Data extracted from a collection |
=== Section Start ===

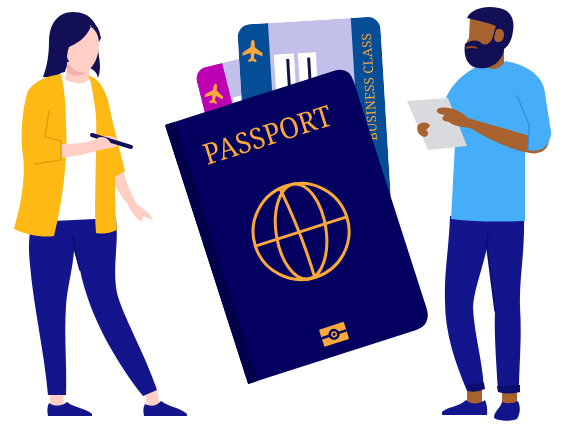
<!DOCTYPE html>
<html lang="en">
<head>
<meta charset="utf-8">
<title>Passport and travellers</title>
<style>
:root {
  --paper: #ffffff;
  --cover: #03005f;
  --spine: #020048;
  --gold: #f9a83c;
  --pass-blue: #054d97;
  --pass-magenta: #bd00b2;
  --lavender: #c2c0ea;
  --ink: #14123f;
  --navy: #14148c;
  --navy-shade: #0d0d6e;
  --hair: #120f56;
  --yellow: #ffb914;
  --yellow-shade: #e59c08;
  --skin-light: #ffcfc6;
  --skin-light-shade: #f4b3aa;
  --skin-dark: #a8622f;
  --skin-dark-shade: #87481f;
  --shirt: #46aef8;
  --shirt-shade: #2c93e4;
  --tablet: #d9dadd;
}
html, body { margin: 0; background: var(--paper); overflow: hidden; }
svg { display: block; width: 576px; height: 433px; }
.lettering { font-family: "Noto Serif", serif; fill: var(--gold); }
.gold-line { fill: none; stroke: var(--gold); stroke-width: 3; }
.cover { fill: var(--cover); }
.gold { fill: var(--gold); }
.navy { fill: var(--navy); }
.hair { fill: var(--hair); }
.light { fill: var(--skin-light); }
.dark { fill: var(--skin-dark); }
.yellow { fill: var(--yellow); }
.shirt { fill: var(--shirt); }
.fold { fill: none; stroke-width: 1.5; stroke-linecap: round; }
</style>
</head>
<body>
<svg viewBox="0 0 576 433" xmlns="http://www.w3.org/2000/svg">
  <defs>
    <path id="plane" d="M0 -11C2 -11 2 -8 2 -4L10 2V5L2 2L1.500 7L4 9V11L0 10L-4 11V9L-1.500 7L-2 2L-10 5V2L-2 -4C-2 -8 -2 -11 0 -11Z"/>
    <clipPath id="blue-pass-shape"><rect width="143" height="190" rx="13"/></clipPath>
    <clipPath id="magenta-pass-shape"><rect width="90" height="120" rx="12"/></clipPath>
  </defs>

  <g id="magenta-boarding-pass" transform="translate(194 70) rotate(-14)">
    <g clip-path="url(#magenta-pass-shape)">
      <rect width="90" height="120" fill="var(--lavender)"/>
      <rect width="29" height="120" fill="var(--pass-magenta)"/>
      <rect x="31" y="36" width="24" height="30" fill="var(--paper)"/>
    </g>
    <use href="#plane" class="gold" transform="translate(14 28) rotate(22) scale(.9)"/>
  </g>

  <g id="blue-boarding-pass" transform="translate(237 25) rotate(-3.500)">
    <g clip-path="url(#blue-pass-shape)">
      <rect width="143" height="190" fill="var(--lavender)"/>
      <rect width="31" height="190" fill="var(--pass-blue)"/>
      <rect x="114" width="29" height="190" fill="var(--pass-blue)"/>
      <rect x="35" y="32" width="20" height="50" fill="var(--paper)"/>
      <rect x="59" y="32" width="18" height="50" fill="var(--paper)"/>
      <rect x="47" y="37" width="3" height="45" fill="var(--ink)"/>
      <rect x="68" y="37" width="3" height="45" fill="var(--ink)"/>
    </g>
    <use href="#plane" class="gold" transform="translate(14 27) rotate(5)"/>
    <text class="lettering" transform="translate(133 124) rotate(-90)" font-size="13" textLength="108" lengthAdjust="spacingAndGlyphs">BUSINESS CLASS</text>
  </g>

  <g id="passport" transform="translate(165 125) rotate(-17.800)">
    <path class="cover" d="M0 0H177Q193 0 193 16V254Q193 272 175 272H0Z"/>
    <rect width="10" height="272" fill="var(--spine)"/>
    <text class="lettering" x="28" y="51" font-size="29" textLength="133" lengthAdjust="spacingAndGlyphs">PASSPORT</text>
    <g id="globe" class="gold-line" transform="translate(97 143)">
      <circle r="48"/>
      <ellipse rx="25" ry="48" transform="rotate(9)"/>
      <path d="M-7 -47Q0 0 -1 48M-48 0H48"/>
    </g>
    <g id="chip-symbol" transform="translate(97 251)">
      <rect class="gold" x="-13" y="-9" width="26" height="18" rx="1"/>
      <path d="M-13 0H13" stroke="var(--cover)" stroke-width="2.500"/>
      <circle r="5.500" fill="var(--cover)"/>
      <circle r="3" class="gold"/>
      <circle r="1.500" fill="var(--cover)"/>
    </g>
  </g>

  <g id="woman">
    <path class="hair" d="M73 12C57 12 49 25 49 41C49 55 47 66 43 77C57 79 63 72 67 67L90 68C96 71 97 74 98 78C103 65 97 55 98 42C99 24 91 12 73 12Z"/>
    <g id="woman-feet">
      <path class="light" d="M50 386H64L63 408H50ZM144 386L156 383L160 407H147Z"/>
      <path class="navy" d="M49 403C55 407 63 406 67 402C74 408 86 408 92 414V416H48C47 411 47 407 49 403Z"/>
      <path class="navy" d="M145 404C151 407 157 406 161 401C169 407 181 408 187 414V416H144C143 411 143 407 145 404Z"/>
    </g>
    <path class="navy" d="M32 222L116 218C119 247 112 266 117 293C122 314 145 354 157 390L143 396C119 366 90 319 80 270L74 251C72 273 67 289 66 306C64 337 67 365 66 395H48C44 350 34 310 30 265C28 246 29 234 32 222Z"/>
    <path class="fold" stroke="var(--navy-shade)" d="M73 235Q75 253 80 270"/>
    <path class="light" d="M67 62H89V75C93 82 91 91 79 91C67 90 62 82 66 76Z"/>
    <path fill="var(--paper)" d="M61 77C65 80 70 82 76 83C83 84 87 82 90 78L99 112V195C86 199 71 199 59 197Z"/>
    <path class="light" d="M99 42C99 56 95 66 86 72C77 75 67 64 65 49L68 35L90 25C96 29 99 34 99 42Z"/>
    <path fill="var(--skin-light-shade)" d="M67 62C72 69 79 74 86 72C82 77 72 77 67 72Z"/>
    <path class="hair" d="M92 24C86 40 75 44 69 47C66 56 67 65 65 72L51 75L52 34L72 15C82 14 90 18 92 24ZM90 26Q98 31 99 42L101 38Q99 26 91 20Z"/>
    <g id="far-arm">
      <path class="light" d="M109 175L123 170C127 184 132 197 138 205C144 209 150 213 153 220L143 216L142 222C134 217 131 211 128 205C121 196 114 185 109 175Z"/>
      <path class="yellow" d="M90 76C99 79 104 88 108 103L125 171L108 181L98 126Z"/>
    </g>
    <path class="yellow" d="M61 74C47 76 34 81 28 91C22 108 24 137 23 154C26 181 20 207 14 229C27 235 43 238 54 236C63 199 68 158 66 124C66 103 64 87 61 74Z"/>
    <path class="yellow" d="M88 75C96 93 97 119 96 145C96 178 94 207 96 233Q106 235 117 230C113 202 117 166 113 132C110 101 106 83 88 75Z"/>
    <path class="light" d="M57 144C77 144 87 143 96 139C104 134 112 135 118 140C122 144 117 148 110 148L100 150C87 154 72 157 58 158Z"/>
    <path class="yellow" d="M27 94C22 112 20 137 23 156C27 166 48 163 61 160V141L45 137L50 109Z"/>
    <path class="fold" stroke="var(--yellow-shade)" d="M49 111L45 137L61 141V160L35 164"/>
    <path d="M92 135L131 147" stroke="var(--hair)" stroke-width="4" stroke-linecap="round"/>
    <path class="light" d="M97 138C104 135 109 139 111 144L101 150Z"/>
  </g>

  <g id="man">
    <g id="man-feet">
      <path class="dark" d="M467 385H482V407H467ZM502 388H517V409H502Z"/>
      <path class="navy" d="M466 400C471 405 479 404 485 400Q488 407 487 415H442V412C449 406 459 407 466 400Z"/>
      <path class="navy" d="M502 402Q510 405 518 401C521 408 520 414 517 419C509 422 499 421 494 418C494 411 500 409 502 402Z"/>
    </g>
    <path class="navy" d="M450 216H524C525 253 519 278 520 307C522 339 519 366 519 391H498C496 359 494 331 495 311L487 248C481 273 474 291 473 307C474 333 482 358 484 388L467 391C455 362 445 334 445 301C444 271 449 249 450 216Z"/>
    <path class="fold" stroke="var(--navy-shade)" d="M488 230L487 248L495 311M499 388H519M467 386L483 383"/>
    <path fill="var(--navy-shade)" d="M497 386L520 385V392Q509 395 498 392ZM466 386L484 383L485 389Q476 393 468 391Z"/>
    <path class="dark" d="M482 48H504V64C509 71 500 79 490 77C481 76 477 70 483 64Z"/>
    <path class="shirt" d="M484 64C489 72 501 70 505 61C523 64 540 73 544 88L551 133C550 145 539 153 525 151V221C500 222 475 222 451 219L455 145C456 126 448 111 446 98C452 83 468 69 484 64Z"/>
    <g id="man-head">
      <path class="dark" d="M470 17L498 16L507 37L500 57L473 60L466 43L469 38Z"/>
      <path class="hair" d="M467 18C471 9 485 5 499 8C511 10 515 20 513 31C512 40 509 45 504 49C503 61 491 70 478 68C468 67 463 57 465 44C471 40 478 39 482 44C489 46 493 40 494 32L496 26C487 22 478 21 467 18Z"/>
      <path class="dark" d="M496 30C502 26 506 33 503 39C500 44 495 43 494 38Z"/>
      <path d="M466 48Q472 46 477 48" fill="none" stroke="var(--skin-dark-shade)" stroke-width="2"/>
    </g>
    <path class="dark" d="M424 121C417 122 416 129 420 134C424 139 431 138 437 134L453 144L458 128L435 119Z"/>
    <polygon points="407,101 448,98 467,146 428,150" fill="var(--tablet)"/>
    <path class="dark" d="M418 125C422 121 429 122 430 126L426 130C430 132 428 137 424 137C418 135 416 130 418 125Z"/>
    <path class="dark" d="M530 136C508 129 487 124 468 118C460 110 448 106 439 108C434 111 438 114 445 115C440 118 443 122 449 122C455 127 464 127 470 128C488 139 508 149 530 153C541 155 549 149 549 139Z"/>
    <path class="shirt" d="M516 90C520 105 526 118 529 125L528 150C540 153 550 147 551 133L544 89Z"/>
    <path class="fold" stroke="var(--shirt-shade)" d="M517 96Q524 112 529 125L528 150"/>
  </g>
</svg>
</body>
</html>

=== Section End ===

Find every line of the data that includes the string "fold". Copy each of those lines.

.fold { fill: none; stroke-width: 1.5; stroke-linecap: round; }
    <path class="fold" stroke="var(--navy-shade)" d="M73 235Q75 253 80 270"/>
    <path class="fold" stroke="var(--yellow-shade)" d="M49 111L45 137L61 141V160L35 164"/>
    <path class="fold" stroke="var(--navy-shade)" d="M488 230L487 248L495 311M499 388H519M467 386L483 383"/>
    <path class="fold" stroke="var(--shirt-shade)" d="M517 96Q524 112 529 125L528 150"/>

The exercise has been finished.